WHAT NEEDS TO BE DONE: Copy each line of the data that has "stitch" in it.

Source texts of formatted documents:
=====
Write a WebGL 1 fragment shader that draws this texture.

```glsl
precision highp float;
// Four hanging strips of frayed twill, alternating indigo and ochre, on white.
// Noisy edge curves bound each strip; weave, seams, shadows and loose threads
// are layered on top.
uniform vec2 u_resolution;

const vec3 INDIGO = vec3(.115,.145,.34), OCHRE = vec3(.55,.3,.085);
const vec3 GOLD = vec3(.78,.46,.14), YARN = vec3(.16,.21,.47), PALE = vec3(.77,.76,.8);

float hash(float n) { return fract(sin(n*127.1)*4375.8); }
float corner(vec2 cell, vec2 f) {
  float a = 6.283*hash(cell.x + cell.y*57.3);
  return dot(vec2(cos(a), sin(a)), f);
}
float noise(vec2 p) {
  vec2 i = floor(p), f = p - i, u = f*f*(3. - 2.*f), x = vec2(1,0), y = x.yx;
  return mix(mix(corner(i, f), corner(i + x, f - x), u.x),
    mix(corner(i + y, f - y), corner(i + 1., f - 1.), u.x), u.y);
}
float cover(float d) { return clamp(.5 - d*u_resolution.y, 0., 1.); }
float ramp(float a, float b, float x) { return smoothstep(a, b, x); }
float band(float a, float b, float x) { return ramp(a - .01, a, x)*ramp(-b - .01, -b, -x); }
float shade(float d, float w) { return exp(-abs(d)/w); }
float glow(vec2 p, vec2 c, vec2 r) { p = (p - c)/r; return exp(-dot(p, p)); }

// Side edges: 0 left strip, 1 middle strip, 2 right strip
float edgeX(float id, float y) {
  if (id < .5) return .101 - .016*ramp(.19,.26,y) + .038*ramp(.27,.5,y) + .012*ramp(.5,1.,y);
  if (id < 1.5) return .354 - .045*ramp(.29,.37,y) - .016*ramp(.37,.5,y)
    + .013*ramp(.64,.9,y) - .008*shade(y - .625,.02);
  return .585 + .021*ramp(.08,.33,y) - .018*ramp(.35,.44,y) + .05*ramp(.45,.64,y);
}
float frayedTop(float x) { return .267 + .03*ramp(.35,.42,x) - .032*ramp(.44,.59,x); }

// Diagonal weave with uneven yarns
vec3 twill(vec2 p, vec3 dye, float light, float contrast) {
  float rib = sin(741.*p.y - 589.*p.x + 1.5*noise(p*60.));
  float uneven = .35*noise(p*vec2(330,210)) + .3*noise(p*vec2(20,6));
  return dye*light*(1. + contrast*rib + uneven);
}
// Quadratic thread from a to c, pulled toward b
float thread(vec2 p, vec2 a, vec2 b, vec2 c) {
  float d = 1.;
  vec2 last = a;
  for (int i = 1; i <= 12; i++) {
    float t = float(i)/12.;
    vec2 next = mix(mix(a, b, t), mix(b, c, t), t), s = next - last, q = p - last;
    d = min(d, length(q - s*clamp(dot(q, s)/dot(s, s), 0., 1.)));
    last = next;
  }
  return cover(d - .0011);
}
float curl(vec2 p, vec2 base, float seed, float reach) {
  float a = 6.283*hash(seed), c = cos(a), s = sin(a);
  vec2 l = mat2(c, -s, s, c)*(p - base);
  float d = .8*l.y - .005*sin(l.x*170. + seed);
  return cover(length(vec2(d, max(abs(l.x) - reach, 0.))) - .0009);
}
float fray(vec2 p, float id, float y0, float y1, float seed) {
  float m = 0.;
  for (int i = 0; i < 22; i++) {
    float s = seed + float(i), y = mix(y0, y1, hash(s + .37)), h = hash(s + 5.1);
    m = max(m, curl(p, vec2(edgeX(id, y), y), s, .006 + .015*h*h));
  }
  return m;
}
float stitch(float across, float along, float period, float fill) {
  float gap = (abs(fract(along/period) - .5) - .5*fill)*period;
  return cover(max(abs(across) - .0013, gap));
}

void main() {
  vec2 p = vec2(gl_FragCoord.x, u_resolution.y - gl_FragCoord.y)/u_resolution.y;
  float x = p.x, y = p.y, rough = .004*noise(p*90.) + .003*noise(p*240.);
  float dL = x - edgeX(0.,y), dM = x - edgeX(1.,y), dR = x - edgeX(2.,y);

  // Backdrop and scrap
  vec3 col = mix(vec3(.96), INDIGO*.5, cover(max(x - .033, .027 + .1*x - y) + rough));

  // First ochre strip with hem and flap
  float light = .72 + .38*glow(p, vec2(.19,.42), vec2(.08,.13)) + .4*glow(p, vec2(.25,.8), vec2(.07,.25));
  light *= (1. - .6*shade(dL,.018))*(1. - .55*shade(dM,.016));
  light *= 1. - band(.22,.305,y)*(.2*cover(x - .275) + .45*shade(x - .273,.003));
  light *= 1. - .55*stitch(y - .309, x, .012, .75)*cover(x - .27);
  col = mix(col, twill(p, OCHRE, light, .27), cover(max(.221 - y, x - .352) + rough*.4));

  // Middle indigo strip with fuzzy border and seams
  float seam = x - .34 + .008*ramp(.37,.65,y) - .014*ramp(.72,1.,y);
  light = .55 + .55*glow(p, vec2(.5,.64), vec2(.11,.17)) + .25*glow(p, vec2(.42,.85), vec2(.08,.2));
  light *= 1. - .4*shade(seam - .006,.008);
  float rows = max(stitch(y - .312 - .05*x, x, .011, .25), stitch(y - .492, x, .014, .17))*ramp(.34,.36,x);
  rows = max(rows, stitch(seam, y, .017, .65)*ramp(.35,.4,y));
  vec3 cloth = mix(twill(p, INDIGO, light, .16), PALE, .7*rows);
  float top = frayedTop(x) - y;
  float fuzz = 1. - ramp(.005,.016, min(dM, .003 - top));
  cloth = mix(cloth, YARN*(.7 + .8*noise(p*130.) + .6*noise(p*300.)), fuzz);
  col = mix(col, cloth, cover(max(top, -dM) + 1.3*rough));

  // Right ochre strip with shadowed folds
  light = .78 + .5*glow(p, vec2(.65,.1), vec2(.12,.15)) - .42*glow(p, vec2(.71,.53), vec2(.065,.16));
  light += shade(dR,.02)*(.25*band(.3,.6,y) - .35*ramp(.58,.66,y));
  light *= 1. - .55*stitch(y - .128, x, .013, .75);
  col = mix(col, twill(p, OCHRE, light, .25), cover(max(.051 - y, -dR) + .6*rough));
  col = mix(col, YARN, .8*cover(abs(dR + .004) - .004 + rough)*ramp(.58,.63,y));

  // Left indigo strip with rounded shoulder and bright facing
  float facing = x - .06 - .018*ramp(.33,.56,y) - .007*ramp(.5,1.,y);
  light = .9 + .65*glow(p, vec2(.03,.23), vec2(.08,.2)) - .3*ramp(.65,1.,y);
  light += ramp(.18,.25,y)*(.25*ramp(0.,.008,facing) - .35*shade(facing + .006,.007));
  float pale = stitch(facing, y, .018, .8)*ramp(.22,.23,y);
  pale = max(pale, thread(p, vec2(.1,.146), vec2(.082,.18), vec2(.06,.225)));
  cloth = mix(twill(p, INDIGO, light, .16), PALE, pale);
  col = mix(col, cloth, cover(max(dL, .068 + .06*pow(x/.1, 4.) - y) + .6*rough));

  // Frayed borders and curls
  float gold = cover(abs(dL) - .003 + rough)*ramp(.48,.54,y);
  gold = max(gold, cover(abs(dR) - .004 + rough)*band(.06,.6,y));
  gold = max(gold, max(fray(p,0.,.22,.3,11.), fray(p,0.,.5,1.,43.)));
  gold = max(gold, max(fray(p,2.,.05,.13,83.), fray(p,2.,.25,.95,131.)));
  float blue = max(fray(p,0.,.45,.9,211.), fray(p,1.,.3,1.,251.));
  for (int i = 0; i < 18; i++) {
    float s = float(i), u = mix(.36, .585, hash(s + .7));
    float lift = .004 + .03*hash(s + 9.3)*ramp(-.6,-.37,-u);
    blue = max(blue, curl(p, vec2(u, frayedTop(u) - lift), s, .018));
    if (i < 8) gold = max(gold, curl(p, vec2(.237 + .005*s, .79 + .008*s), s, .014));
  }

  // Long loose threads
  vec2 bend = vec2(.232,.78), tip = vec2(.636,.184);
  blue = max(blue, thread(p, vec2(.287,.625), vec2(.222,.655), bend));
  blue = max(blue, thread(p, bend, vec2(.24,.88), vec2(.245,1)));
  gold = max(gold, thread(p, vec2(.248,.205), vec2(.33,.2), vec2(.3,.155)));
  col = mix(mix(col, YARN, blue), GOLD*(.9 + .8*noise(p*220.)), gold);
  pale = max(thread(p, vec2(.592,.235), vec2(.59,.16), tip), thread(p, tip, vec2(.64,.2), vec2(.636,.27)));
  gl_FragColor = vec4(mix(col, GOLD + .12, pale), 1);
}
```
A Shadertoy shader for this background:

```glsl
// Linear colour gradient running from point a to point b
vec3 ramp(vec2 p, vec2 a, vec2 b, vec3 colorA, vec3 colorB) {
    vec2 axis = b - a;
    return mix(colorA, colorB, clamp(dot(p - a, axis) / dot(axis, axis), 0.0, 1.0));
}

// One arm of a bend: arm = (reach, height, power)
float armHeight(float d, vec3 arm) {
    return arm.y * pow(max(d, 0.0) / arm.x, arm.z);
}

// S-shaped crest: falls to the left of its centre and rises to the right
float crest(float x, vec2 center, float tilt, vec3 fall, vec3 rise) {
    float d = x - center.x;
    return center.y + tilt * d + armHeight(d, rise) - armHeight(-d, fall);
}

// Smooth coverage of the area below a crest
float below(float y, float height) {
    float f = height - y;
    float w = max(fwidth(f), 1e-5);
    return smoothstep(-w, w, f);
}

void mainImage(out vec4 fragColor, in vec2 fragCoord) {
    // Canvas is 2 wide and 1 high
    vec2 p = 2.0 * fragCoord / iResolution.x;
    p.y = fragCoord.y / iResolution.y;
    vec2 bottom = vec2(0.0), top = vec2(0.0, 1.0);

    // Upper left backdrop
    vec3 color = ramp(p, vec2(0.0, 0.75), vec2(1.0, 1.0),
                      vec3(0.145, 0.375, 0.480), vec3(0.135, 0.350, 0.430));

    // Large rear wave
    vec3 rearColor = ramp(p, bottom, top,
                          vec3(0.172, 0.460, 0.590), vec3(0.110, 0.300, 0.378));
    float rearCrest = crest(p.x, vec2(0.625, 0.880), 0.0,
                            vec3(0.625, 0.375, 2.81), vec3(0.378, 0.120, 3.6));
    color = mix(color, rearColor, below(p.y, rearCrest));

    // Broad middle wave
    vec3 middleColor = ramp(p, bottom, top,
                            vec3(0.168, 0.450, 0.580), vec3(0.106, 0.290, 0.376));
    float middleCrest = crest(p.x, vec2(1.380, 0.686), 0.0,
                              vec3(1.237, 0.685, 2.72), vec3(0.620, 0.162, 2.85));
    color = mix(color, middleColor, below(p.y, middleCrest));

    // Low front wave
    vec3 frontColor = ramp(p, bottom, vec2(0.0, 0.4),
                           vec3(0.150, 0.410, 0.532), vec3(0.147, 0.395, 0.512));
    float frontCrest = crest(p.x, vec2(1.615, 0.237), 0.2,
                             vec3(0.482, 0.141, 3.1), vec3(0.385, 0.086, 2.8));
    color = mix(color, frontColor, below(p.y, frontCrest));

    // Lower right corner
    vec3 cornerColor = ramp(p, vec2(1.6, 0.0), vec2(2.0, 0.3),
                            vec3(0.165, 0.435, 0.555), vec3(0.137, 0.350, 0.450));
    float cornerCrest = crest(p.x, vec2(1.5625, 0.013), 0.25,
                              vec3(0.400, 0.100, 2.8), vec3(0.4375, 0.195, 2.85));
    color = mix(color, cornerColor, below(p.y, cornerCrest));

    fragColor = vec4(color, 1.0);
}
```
=====
ANSWER TO THE PROBLEM:
float stitch(float across, float along, float period, float fill) {
  light *= 1. - .55*stitch(y - .309, x, .012, .75)*cover(x - .27);
  float rows = max(stitch(y - .312 - .05*x, x, .011, .25), stitch(y - .492, x, .014, .17))*ramp(.34,.36,x);
  rows = max(rows, stitch(seam, y, .017, .65)*ramp(.35,.4,y));
  light *= 1. - .55*stitch(y - .128, x, .013, .75);
  float pale = stitch(facing, y, .018, .8)*ramp(.22,.23,y);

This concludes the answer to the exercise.